Encouraging news for Australian brand owners in China.
Much has been written about Trade Mark strategies for Australian businesses protecting their brands in China and combatting infringement in that country. This case represents an interesting spin on the enforcement of Australian brands against would-be exporters of counterfeited goods to China. Quite frankly, it’s cause for celebration.
A few key takeaways:
- In addition to registering your trade marks in China, including Chinese characters and transliteration marks, register the Chinese character marks and transliteration marks here in Australia.
- Our Trade Marks Act includes a provision that deems an infringement to occur where an Australian registered trade mark is applied in Australia to goods or services that are bound for export.
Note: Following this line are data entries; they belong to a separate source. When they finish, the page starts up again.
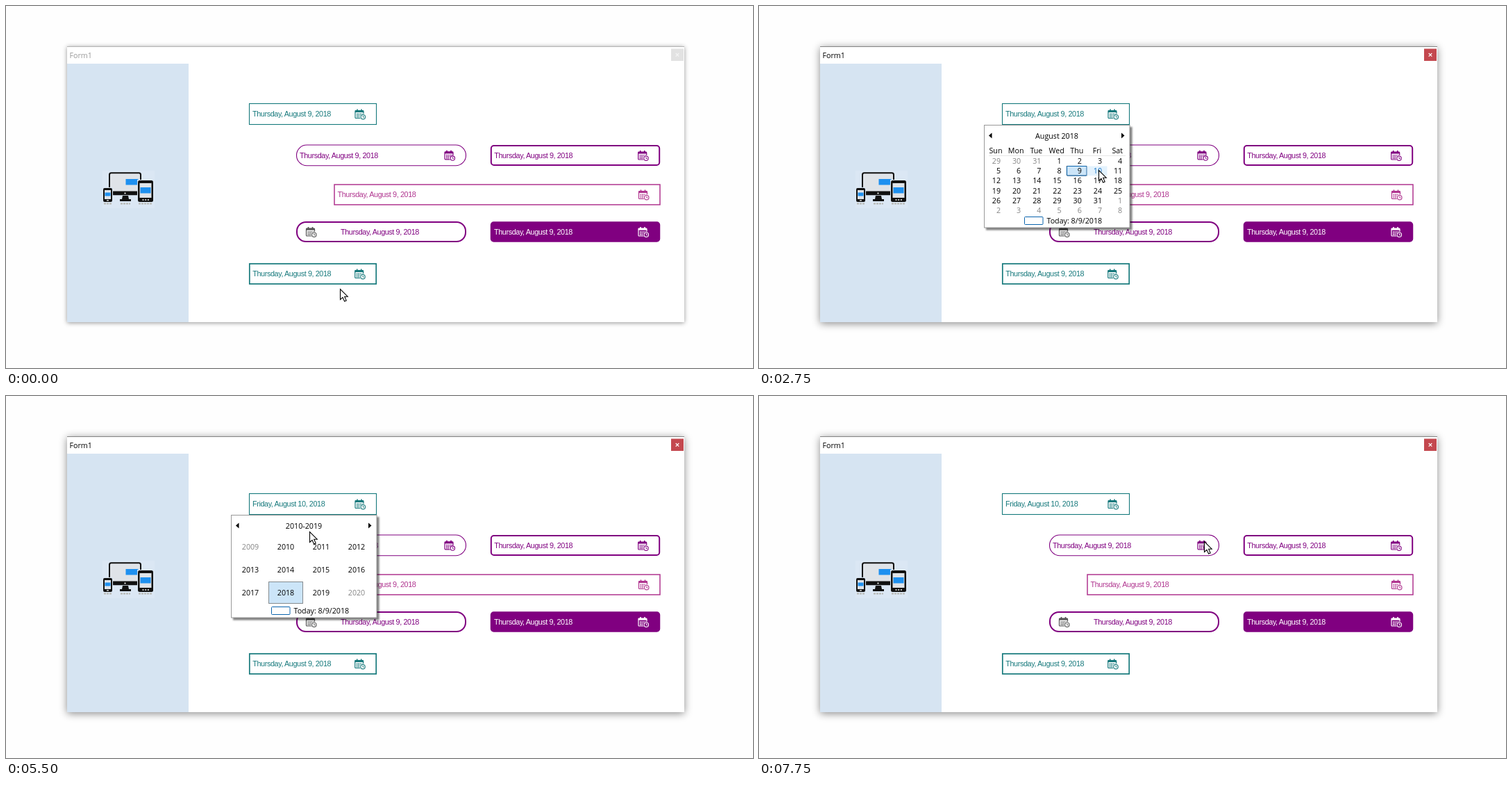
These frames come from a looping animation (1076 by 521 pixels, 8 s). An HTML page:

```html
<!DOCTYPE html>
<html lang="en">
<head>
<meta charset="utf-8">
<title>Date pickers</title>
<style>
html, body { margin: 0; height: 100%; overflow: hidden; background: #fefefe; }
svg { display: block; }
text { font: 10.7px "Open Sans", "Noto Sans", sans-serif; }
.date { font: 10.8px "Liberation Sans", Arial, sans-serif; letter-spacing: -.39px; }
.mid { text-anchor: middle; }
.end { text-anchor: end; }
.frame { fill: #fff; filter: drop-shadow(0 1px 3px rgba(0,0,0,.42)); }
.active .frame { filter: drop-shadow(0 2px 6px rgba(0,0,0,.46)); }
.edge { stroke: #b5b5b5; }
.active .edge { stroke: #858585; }
.title { fill: #999; }
.active .title { fill: #000; }
.close { fill: #e2e2e2; }
.active .close { fill: #c4484f; }
.cross { stroke: #f4f4f4; stroke-width: 1.2; }
.active .cross { stroke: #fff; }
</style>
</head>
<body>
<svg id="stage" width="1076" height="521" viewBox="0 0 1076 521"></svg>
<script>
const STEP = 250, STEPS = 32;
const TEAL = '#16797c', PURPLE = '#800080', PINK = '#b0358f', BLUE = '#0a64ad', PALE = '#cce5f8';
const stage = document.getElementById('stage');

// step, cursor x, cursor y, calendar view
const keys = [
  [0, 481, 407, ''], [1, 484, 409, ''], [2, 477, 330, ''], [3, 451, 205, ''],
  [4, 424, 109, ''], [5, 425, 126, ''], [6, 432, 169, ''], [7, 505, 158, ''],
  [8, 509, 157, 'days'], [9, 507, 187, 'days'], [10, 500, 229, 'days'], [11, 489, 236, 'days'],
  [13, 489, 236, ''], [14, 503, 180, ''], [15, 508, 157, 'days'], [16, 462, 154, 'days'],
  [17, 438, 185, 'days'], [18, 434, 188, 'months'], [19, 434, 190, 'months'],
  [20, 435, 191, 'months'], [21, 436, 193, 'years'], [22, 437, 195, 'years'],
  [23, 525, 202, 'years'], [24, 634, 211, ''], [25, 641, 208, ''], [26, 641, 208, 'second'],
  [27, 641, 209, 'second'], [29, 641, 209, '']
];

const text = (s, x, y, fill = '#000', cls = '') =>
  `<text x="${x}" y="${y}" fill="${fill}" class="${cls}">${s}</text>`;
const rect = (x, y, w, h, fill, more = '') =>
  `<rect x="${x}" y="${y}" width="${w}" height="${h}" fill="${fill}" ${more}/>`;
const path = (d, fill, more = '') => `<path d="${d}" fill="${fill}" ${more}/>`;
const group = (x, y, body) => `<g transform="translate(${x} ${y})">${body}</g>`;

function icon(x, y, color, back) {
  return group(x, y,
    rect(1, 2.5, 12, 11, 'none', `stroke="${color}" stroke-width="1.2" rx="1"`) +
    rect(1, 2.5, 12, 2.6, color) +
    path('M4 .5V4M10 .5V4', 'none', `stroke="${color}" stroke-width="1.6"`) +
    path('M3 7.3H12M3 9.4H12M3 11.5H12', 'none', `stroke="${color}" stroke-width="1.3" stroke-dasharray="1.7 .8"`) +
    `<circle cx="12.3" cy="11.7" r="4.4" fill="${back}"/>` +
    `<circle cx="12.3" cy="11.7" r="3.2" fill="none" stroke="${color}" stroke-width="1.1"/>` +
    path('M12.3 9.8V12H14', 'none', `stroke="${color}" stroke-width=".9"`));
}

function picker(x, y, w, h, color, line, radius, opt = {}) {
  const { fill = '#fff', ink = color, iconInk = ink, iconX = x + w - 31.5, textX = x + 4.5, id = '' } = opt;
  return rect(x, y, w, h, fill, `stroke="${color}" stroke-width="${line}" rx="${radius}"`) +
    `<text class="date" id="${id}" x="${textX}" y="${y + h / 2 + 3.8}" fill="${ink}">Thursday, August 9, 2018</text>` +
    icon(iconX, y + h / 2 - 7.5, iconInk, fill);
}

function devices() {
  const glass = '#dfe3e8', sky = '#1e90f0';
  return rect(139, 237, 75, 54, '#dbe7f4') +
    rect(149, 240.3, 45, 31, glass, 'stroke="#111" stroke-width="2" rx="2.5"') +
    rect(149, 266.5, 45, 5.5, '#111') +
    `<circle cx="171.5" cy="269.5" r="1.1" fill="#fff"/>` +
    path('M168 273H176L177 278H180V281H164V278H167Z', '#111') +
    rect(172.5, 249, 18, 8.5, sky) +
    rect(139, 261, 15, 22, '#dbe7f4') +
    rect(140, 262, 13, 20, '#111', 'rx="2"') +
    rect(142, 265, 9, 13, glass) + rect(142.5, 268.5, 8, 5, sky) +
    rect(145, 279.3, 3, 1.2, '#fff') +
    rect(189, 250, 24, 33, '#dbe7f4') +
    rect(190, 251, 22, 31, '#111', 'rx="2.5"') +
    rect(192.5, 255, 17, 21, glass) + rect(193.5, 261, 15, 8.5, sky) +
    path('M196.5 279H206', 'none', 'stroke="#fff" stroke-width="1.6" stroke-dasharray="2 1.7"') +
    path('M141 284.5H152M165 284.5H179M191 284.5H211', 'none',
      'stroke="#b5b5b0" stroke-width="2" stroke-dasharray="3 1"');
}

function days(selected, hover) {
  const names = ['Sun', 'Mon', 'Tue', 'Wed', 'Thu', 'Fri', 'Sat'];
  let out = path('M331 215.5H528', 'none', 'stroke="#e6e6e6"') + text('August 2018', 429, 191, '#000', 'mid');
  names.forEach((n, i) => out += text(n, 341 + i * 29.2, 212, '#000', 'mid'));
  for (let i = 0; i < 42; i++) {
    const n = i - 2, col = i % 7, row = i / 7 | 0;
    const x = 326.5 + col * 29.2, y = 216.3 + row * 14.2;
    const inside = n > 0 && n < 32, today = n === 9;
    if (n === selected) out += rect(x, y, 29, 13.6, PALE, 'stroke="#222" stroke-dasharray="1 1"');
    else if (n === hover) out += rect(x, y, 29, 13.6, '#e3f2fd');
    if (today) out += rect(x + .2, y, 28.6, 13.6, 'none', `stroke="${BLUE}" rx="1"`);
    const ink = !inside ? '#858585' : n === hover || today && n !== selected ? '#1874c4' : '#000';
    out += text(n < 1 ? n + 31 : n > 31 ? n - 31 : n, 348 + col * 29.2, 227 + row * 14.2, ink, 'end');
  }
  return out;
}

function cells(title, labels, selected, faded = []) {
  let out = text(title, 429, 191, '#000', 'mid');
  labels.forEach((s, i) => {
    const x = 352 + i % 4 * 51, y = 217 + (i / 4 | 0) * 33;
    if (i === selected) out += rect(x - 24.5, y - 15.5, 49, 31, PALE, 'stroke="#222" stroke-dasharray="1 1"');
    out += text(s, x, y + 4, faded.includes(i) ? '#858585' : '#000', 'mid');
  });
  return out;
}

const months = 'Jan Feb Mar Apr May Jun Jul Aug Sep Oct Nov Dec'.split(' ');
const years = Array.from({ length: 12 }, (_, i) => 2009 + i);

function calendar(view, step) {
  if (!view) return '';
  const body = view === 'months' ? cells('2018', months, 7)
    : view === 'years' ? cells('2010-2019', years, 9, [0, 11])
    : days(view === 'days' && step > 12 ? 10 : 9, step === 10 || step === 11 || step === 12 ? 10 : 0);
  const shift = view === 'second' ? [129, 60] : [0, 0];
  return group(...shift,
    rect(324.5, 171.5, 209.5, 147.5, '#fff', 'stroke="#999" style="filter:drop-shadow(3px 3px 1.2px rgba(0,0,0,.5))"') +
    path('M335.5 182.5V190.5L331 186.5ZM522 182.5V190.5L526.5 186.5Z', '#000') + body +
    rect(382.5, 303.5, 26.5, 11, '#fff', `stroke="${BLUE}" rx="1"`) +
    text('Today: 8/9/2018', 414.5, 313));
}

stage.innerHTML =
  rect(88, 58, 889, 397, '#fff', 'class="frame"') +
  path('M88 58.5H977', 'none', 'class="edge"') +
  text('Form1', 91.5, 74.5, '', 'title') +
  rect(958, 61.5, 18, 17.5, '', 'class="close"') +
  path('M964.7 68L969.3 72.6M969.3 68L964.7 72.6', 'none', 'class="cross"') +
  rect(88, 83, 175, 372, '#d6e4f2') +
  devices() +
  picker(350.5, 140.5, 183, 30, TEAL, 1.1, 0, { id: 'first' }) +
  picker(418.5, 200, 244, 29.7, PURPLE, 1.1, 14.8) +
  picker(698.8, 201, 242.4, 28, PURPLE, 2, 4) +
  picker(473, 257, 469, 29, PINK, 1.5, 0) +
  picker(419, 311, 243, 28, PURPLE, 2, 13, { iconInk: '#555', iconX: 431.5, textX: 482 }) +
  picker(698.5, 311, 243, 28, PURPLE, 1.5, 4, { fill: PURPLE, ink: '#fff' }) +
  picker(350.8, 371, 182.4, 29, TEAL, 1.7, 0) +
  '<g id="popup"></g>' +
  '<g id="cursor">' +
  path('M.5.5V15.5L4 12.3L6.6 18L9.2 16.9L6.7 11.2H11.2Z', '#fff', 'stroke="#000" stroke-width="1.1"') + '</g>';

const popup = document.getElementById('popup');
const cursor = document.getElementById('cursor');
const first = document.getElementById('first');
let shown = -1;

function draw(step) {
  const [, x, y, view] = keys.filter(k => k[0] <= step).pop();
  stage.classList.toggle('active', step >= 8);
  first.textContent = step < 13 ? 'Thursday, August 9, 2018' : 'Friday, August 10, 2018';
  popup.innerHTML = calendar(view, step);
  cursor.setAttribute('transform', `translate(${x} ${y})`);
}

function tick() {
  const step = Math.floor(performance.now() / STEP) % STEPS;
  if (step !== shown) draw(shown = step);
  requestAnimationFrame(tick);
}
tick();
</script>
</body>
</html>
```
This can be a very powerful way to stop counterfeit products entering the Chinese market and/or otherwise to recover damages or profits from the infringing exporter.
- Generally, when it comes to branding strategy for China it is critical to take legal advice early. China, unlike Australia (and most jurisdictions for that matter), is a ‘first to file’ jurisdiction. This essentially means it’s easy to be gazumped by an unscrupulous operator if you don’t register early in China.
Southcorp Brands Pty Ltd (Southcorp) owns trade marks for the iconic Australian wine brand, ‘Penfolds’. Penfolds is sold globally, including to China. In Mandarin and Cantonese, the phonetic approximation of ‘Penfolds’ is ‘Ben Fu’ and the characters ‘奔富’ are pronounced and transliterate to ‘Ben Fu’. As a result, each of the marks ‘Penfolds’, ‘Ben Fu’ and ‘奔富’ effectively carry the same meaning to Mandarin and Cantonese speakers.
Introducing Australian Rush Rich Winery Pty Ltd (Rush Rich). Rush Rich exported, from Australia to China, a range of inferior wines bearing the ‘奔富’ brand, and other versions of that brand which, when translated to English mean ‘Ben Fu Winery’ and ‘Australian Ben Fu Winery’. Rush Rich’s intentions were there for all to see, rush to richness through trade mark infringement.
In a slam dunk win for Southcorp, the Court awarded summary judgment against Rush Rich for the infringement of Southcorp’s Australian registered trade marks for Penfolds, Ben Fu and ‘奔富’. In further proof of the value of trade mark registration, Southcorp established that Rush Rich had no reasonable prospect of defending the infringement claims and were awarded an account of profits totalling more than $350,000 plus an award for interest and costs. If Southcorp had not registered its trade marks, the decision would not have been so definitive and positive.